[Dataset entries]
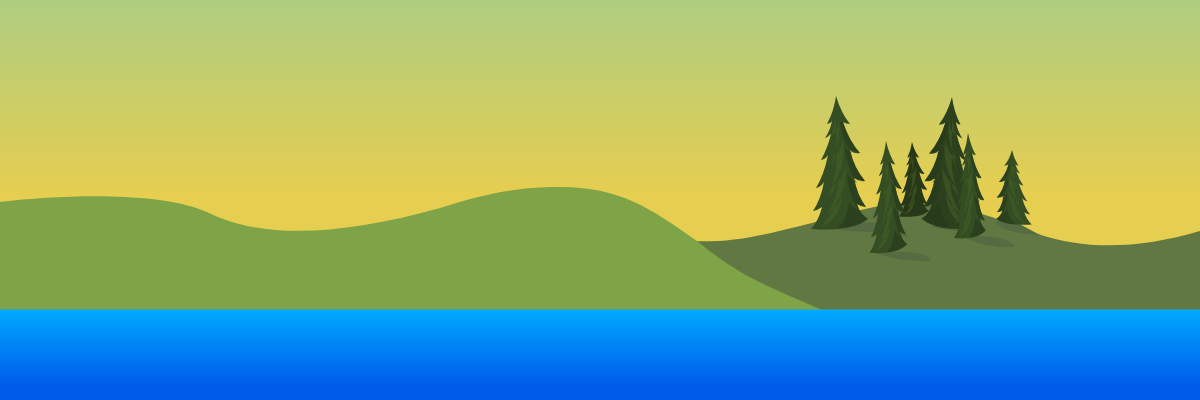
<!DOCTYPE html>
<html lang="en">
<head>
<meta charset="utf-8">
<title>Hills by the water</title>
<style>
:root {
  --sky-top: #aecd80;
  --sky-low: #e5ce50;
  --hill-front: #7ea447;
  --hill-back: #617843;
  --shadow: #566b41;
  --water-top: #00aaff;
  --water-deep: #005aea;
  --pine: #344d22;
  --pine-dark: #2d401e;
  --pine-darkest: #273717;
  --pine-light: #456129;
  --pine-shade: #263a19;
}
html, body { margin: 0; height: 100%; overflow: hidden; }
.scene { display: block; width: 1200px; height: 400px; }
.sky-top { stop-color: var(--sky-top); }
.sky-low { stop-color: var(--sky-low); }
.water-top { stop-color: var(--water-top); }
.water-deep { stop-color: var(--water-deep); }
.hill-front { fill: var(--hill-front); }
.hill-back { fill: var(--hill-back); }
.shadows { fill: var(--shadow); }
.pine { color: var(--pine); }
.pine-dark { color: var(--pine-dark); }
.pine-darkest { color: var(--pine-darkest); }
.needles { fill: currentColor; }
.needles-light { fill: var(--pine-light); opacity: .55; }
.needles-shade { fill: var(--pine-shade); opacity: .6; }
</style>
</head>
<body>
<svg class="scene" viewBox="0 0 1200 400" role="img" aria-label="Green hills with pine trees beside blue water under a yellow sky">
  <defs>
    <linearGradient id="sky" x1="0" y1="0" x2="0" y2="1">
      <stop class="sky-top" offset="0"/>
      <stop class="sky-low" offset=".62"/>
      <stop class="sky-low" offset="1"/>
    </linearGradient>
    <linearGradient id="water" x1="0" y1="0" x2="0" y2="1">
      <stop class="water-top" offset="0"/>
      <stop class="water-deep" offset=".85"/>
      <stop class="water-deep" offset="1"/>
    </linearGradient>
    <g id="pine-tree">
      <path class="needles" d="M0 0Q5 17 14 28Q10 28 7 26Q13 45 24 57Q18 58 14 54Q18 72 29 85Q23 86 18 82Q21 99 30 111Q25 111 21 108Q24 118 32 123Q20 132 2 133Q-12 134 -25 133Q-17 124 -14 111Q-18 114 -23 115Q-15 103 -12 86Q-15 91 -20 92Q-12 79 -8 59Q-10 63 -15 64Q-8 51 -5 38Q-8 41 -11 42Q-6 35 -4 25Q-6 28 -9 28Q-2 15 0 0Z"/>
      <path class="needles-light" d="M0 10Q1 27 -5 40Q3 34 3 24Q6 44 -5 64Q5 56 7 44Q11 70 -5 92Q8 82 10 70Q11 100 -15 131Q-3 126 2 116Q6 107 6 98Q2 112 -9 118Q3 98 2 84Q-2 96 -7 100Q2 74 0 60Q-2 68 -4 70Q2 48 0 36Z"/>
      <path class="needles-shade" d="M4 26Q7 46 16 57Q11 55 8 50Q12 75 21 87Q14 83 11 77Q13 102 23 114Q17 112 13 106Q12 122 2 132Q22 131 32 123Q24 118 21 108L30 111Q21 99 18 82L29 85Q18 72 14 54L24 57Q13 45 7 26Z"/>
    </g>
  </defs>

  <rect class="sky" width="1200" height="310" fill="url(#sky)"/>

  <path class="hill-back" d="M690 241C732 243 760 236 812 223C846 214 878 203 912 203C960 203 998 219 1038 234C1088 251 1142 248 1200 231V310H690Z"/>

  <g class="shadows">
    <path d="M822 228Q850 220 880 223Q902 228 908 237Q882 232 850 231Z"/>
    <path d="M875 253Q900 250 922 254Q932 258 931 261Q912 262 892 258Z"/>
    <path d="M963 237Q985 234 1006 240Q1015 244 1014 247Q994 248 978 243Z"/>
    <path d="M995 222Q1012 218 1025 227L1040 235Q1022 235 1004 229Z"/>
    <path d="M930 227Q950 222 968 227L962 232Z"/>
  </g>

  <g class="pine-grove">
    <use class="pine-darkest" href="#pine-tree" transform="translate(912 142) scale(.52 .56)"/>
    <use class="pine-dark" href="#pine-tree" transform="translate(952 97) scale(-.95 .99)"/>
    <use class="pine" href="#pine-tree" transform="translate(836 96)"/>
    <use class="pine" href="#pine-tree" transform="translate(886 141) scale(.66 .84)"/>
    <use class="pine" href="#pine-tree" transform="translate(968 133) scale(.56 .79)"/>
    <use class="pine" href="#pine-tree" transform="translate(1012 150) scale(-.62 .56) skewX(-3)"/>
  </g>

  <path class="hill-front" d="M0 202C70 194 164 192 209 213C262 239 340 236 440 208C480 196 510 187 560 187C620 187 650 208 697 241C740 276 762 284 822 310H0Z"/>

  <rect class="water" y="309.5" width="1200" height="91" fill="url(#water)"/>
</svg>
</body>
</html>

* * *

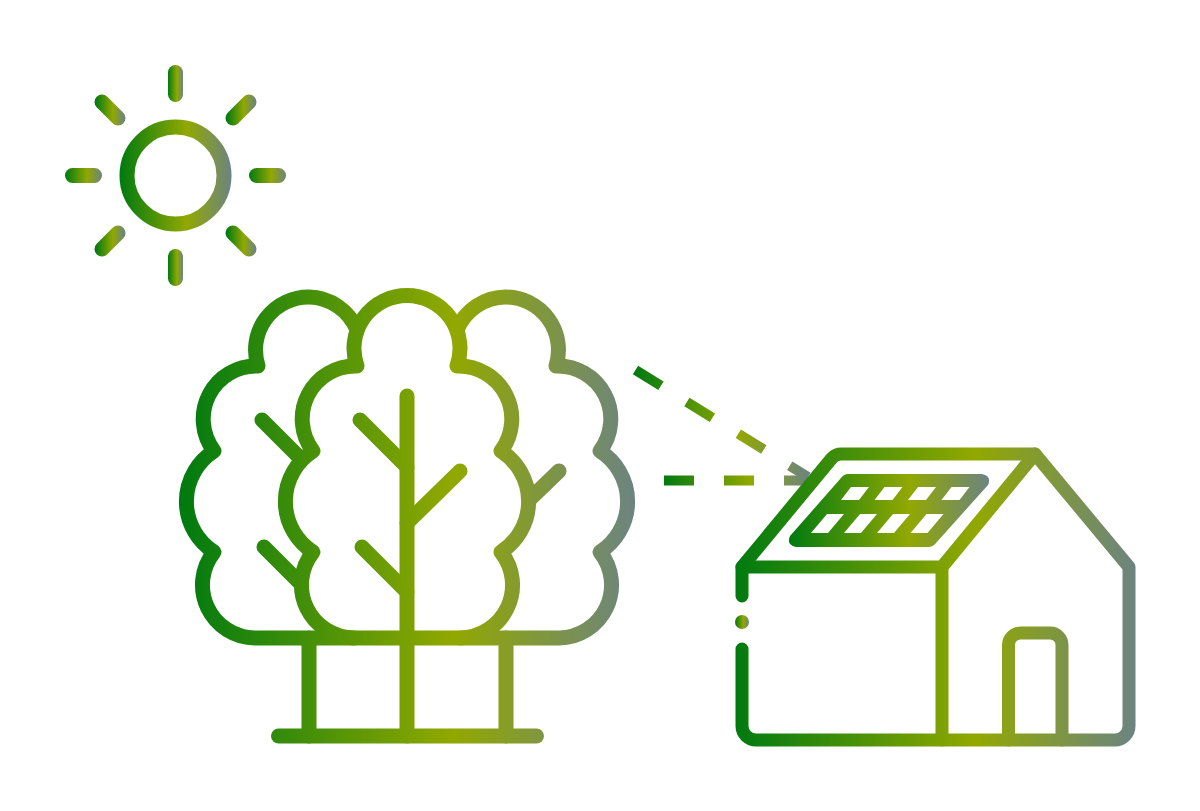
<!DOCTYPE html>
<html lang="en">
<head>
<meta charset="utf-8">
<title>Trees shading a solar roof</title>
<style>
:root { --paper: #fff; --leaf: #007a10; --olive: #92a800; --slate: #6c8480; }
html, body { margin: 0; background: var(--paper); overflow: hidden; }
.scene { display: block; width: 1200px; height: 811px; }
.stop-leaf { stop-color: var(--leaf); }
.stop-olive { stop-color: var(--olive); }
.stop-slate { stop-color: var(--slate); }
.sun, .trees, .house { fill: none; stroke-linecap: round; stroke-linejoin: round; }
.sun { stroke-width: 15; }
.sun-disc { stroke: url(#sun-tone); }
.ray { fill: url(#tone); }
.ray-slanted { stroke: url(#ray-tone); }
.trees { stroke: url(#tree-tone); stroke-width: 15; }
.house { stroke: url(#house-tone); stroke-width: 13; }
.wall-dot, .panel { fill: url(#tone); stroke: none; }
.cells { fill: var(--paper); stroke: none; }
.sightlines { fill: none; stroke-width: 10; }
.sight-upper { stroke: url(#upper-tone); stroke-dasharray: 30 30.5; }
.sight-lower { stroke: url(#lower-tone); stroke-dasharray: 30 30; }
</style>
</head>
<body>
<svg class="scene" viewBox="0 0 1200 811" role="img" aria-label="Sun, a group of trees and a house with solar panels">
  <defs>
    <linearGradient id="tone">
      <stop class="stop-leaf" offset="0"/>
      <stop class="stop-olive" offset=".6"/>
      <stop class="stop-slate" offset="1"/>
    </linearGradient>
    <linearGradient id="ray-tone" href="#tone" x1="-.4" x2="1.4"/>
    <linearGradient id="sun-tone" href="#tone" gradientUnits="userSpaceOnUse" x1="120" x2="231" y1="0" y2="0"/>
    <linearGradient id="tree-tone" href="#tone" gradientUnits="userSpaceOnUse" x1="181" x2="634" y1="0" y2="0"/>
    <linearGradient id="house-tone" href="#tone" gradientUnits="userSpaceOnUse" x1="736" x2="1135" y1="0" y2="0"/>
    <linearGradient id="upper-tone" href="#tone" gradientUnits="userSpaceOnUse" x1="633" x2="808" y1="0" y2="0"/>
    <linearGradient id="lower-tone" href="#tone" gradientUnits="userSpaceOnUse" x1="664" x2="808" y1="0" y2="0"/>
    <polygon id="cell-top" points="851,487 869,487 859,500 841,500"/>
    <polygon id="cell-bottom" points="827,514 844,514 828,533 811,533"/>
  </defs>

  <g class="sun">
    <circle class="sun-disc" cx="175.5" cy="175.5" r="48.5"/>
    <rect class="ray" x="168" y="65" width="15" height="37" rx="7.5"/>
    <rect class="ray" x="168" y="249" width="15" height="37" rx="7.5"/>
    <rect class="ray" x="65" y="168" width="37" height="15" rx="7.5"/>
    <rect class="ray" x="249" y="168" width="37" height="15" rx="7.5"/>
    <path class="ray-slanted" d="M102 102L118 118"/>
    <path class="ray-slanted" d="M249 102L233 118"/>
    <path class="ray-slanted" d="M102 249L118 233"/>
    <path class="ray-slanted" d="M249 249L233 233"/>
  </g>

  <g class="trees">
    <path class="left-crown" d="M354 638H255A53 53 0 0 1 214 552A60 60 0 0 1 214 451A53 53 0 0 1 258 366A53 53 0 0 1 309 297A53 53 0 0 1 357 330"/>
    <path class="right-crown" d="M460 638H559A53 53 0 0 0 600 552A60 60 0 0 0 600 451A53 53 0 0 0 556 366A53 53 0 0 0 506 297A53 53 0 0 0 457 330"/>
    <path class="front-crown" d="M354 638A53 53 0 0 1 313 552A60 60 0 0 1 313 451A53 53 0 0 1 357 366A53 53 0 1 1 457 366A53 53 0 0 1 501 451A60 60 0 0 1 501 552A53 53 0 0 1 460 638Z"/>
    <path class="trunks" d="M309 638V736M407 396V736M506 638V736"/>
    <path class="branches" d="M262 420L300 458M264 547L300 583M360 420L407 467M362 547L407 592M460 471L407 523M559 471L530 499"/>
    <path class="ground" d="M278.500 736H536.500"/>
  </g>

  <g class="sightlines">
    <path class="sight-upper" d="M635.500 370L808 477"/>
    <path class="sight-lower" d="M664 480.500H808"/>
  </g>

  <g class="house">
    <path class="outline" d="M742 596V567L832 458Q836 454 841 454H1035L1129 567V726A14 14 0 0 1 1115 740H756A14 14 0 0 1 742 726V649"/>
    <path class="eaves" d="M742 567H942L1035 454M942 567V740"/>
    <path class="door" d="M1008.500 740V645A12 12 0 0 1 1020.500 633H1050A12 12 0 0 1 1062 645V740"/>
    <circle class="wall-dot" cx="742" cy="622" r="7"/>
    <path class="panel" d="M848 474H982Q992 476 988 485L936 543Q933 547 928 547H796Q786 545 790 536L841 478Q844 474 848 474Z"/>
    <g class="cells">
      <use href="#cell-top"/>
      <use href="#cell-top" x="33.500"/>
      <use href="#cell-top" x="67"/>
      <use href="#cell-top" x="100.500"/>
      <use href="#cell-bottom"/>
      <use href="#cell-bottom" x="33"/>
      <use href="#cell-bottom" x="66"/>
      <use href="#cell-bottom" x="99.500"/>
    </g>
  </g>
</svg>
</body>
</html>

--

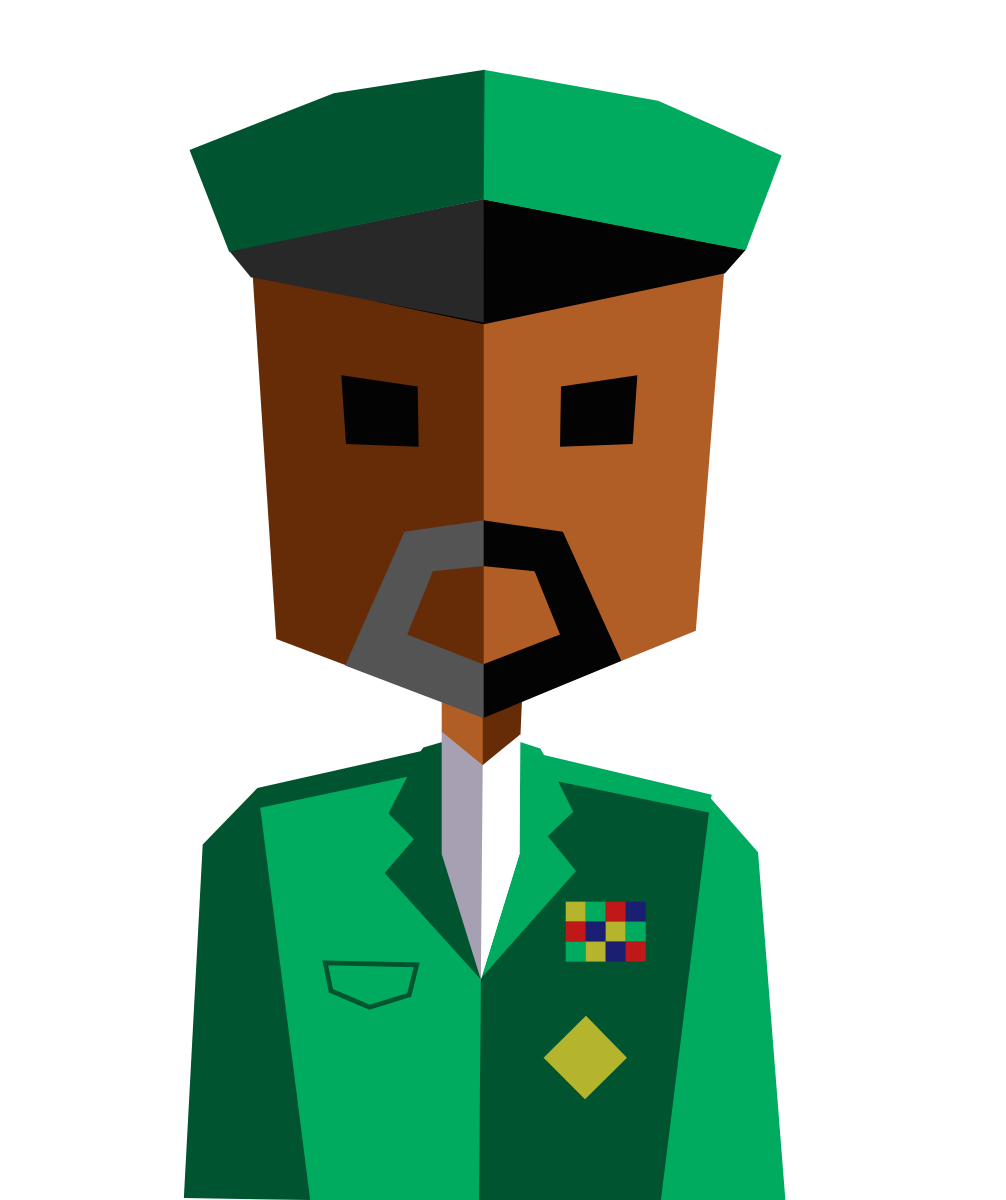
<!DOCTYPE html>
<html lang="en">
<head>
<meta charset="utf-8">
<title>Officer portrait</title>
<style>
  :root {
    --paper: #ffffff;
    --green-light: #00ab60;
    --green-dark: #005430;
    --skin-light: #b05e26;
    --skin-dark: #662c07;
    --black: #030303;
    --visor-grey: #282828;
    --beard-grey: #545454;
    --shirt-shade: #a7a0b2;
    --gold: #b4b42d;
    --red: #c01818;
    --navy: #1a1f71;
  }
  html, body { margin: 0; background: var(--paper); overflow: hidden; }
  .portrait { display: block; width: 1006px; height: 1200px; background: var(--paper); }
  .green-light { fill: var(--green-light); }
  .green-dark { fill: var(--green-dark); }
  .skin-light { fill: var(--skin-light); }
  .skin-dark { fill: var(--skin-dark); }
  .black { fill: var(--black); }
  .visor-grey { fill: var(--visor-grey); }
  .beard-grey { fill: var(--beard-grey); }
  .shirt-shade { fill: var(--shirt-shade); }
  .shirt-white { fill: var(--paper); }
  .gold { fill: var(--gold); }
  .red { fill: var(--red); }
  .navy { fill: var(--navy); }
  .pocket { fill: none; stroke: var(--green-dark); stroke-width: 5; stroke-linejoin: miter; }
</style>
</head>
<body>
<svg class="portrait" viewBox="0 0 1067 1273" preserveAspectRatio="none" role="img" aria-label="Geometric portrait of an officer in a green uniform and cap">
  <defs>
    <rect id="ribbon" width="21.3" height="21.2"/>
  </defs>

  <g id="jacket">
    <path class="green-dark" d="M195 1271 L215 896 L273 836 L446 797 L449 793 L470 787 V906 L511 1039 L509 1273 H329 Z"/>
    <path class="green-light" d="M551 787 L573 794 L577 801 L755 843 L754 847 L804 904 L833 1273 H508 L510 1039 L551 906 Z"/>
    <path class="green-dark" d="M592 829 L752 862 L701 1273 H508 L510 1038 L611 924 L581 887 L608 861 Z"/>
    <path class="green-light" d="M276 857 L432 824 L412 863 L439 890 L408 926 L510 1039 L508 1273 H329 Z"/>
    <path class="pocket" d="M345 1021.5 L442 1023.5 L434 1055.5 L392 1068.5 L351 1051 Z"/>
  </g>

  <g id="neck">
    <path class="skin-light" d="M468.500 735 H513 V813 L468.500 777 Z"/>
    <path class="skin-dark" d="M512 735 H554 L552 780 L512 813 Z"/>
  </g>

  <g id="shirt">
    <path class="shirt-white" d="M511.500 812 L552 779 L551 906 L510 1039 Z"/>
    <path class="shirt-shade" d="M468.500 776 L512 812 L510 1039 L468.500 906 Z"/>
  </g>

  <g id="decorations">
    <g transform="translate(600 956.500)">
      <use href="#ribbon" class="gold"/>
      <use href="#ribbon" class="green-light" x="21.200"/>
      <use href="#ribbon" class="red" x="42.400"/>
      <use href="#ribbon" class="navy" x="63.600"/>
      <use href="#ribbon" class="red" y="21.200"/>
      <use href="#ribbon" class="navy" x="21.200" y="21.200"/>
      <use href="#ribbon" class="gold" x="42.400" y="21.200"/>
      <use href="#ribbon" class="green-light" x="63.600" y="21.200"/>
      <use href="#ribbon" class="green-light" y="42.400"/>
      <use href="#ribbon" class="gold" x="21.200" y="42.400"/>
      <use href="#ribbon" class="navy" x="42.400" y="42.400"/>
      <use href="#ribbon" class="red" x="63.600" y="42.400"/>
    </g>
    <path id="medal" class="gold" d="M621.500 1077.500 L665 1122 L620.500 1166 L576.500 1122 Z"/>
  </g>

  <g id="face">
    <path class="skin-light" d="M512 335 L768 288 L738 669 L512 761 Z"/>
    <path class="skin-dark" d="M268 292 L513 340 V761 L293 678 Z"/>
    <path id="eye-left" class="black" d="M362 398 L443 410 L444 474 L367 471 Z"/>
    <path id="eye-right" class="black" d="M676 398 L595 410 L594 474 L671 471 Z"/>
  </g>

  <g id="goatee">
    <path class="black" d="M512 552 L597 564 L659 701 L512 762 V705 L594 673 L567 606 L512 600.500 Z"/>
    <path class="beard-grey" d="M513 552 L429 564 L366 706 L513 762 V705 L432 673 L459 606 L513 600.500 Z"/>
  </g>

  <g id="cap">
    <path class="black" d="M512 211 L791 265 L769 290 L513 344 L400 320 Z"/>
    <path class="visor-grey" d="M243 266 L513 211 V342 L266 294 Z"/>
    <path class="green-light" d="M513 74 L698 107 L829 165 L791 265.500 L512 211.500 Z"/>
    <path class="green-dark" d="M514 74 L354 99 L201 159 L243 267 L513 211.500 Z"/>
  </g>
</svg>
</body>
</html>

How to complete this task: Your response should be made up of the lines in the data that contain the word "scene".

Exercise response:
.scene { display: block; width: 1200px; height: 400px; }
<svg class="scene" viewBox="0 0 1200 400" role="img" aria-label="Green hills with pine trees beside blue water under a yellow sky">
.scene { display: block; width: 1200px; height: 811px; }
<svg class="scene" viewBox="0 0 1200 811" role="img" aria-label="Sun, a group of trees and a house with solar panels">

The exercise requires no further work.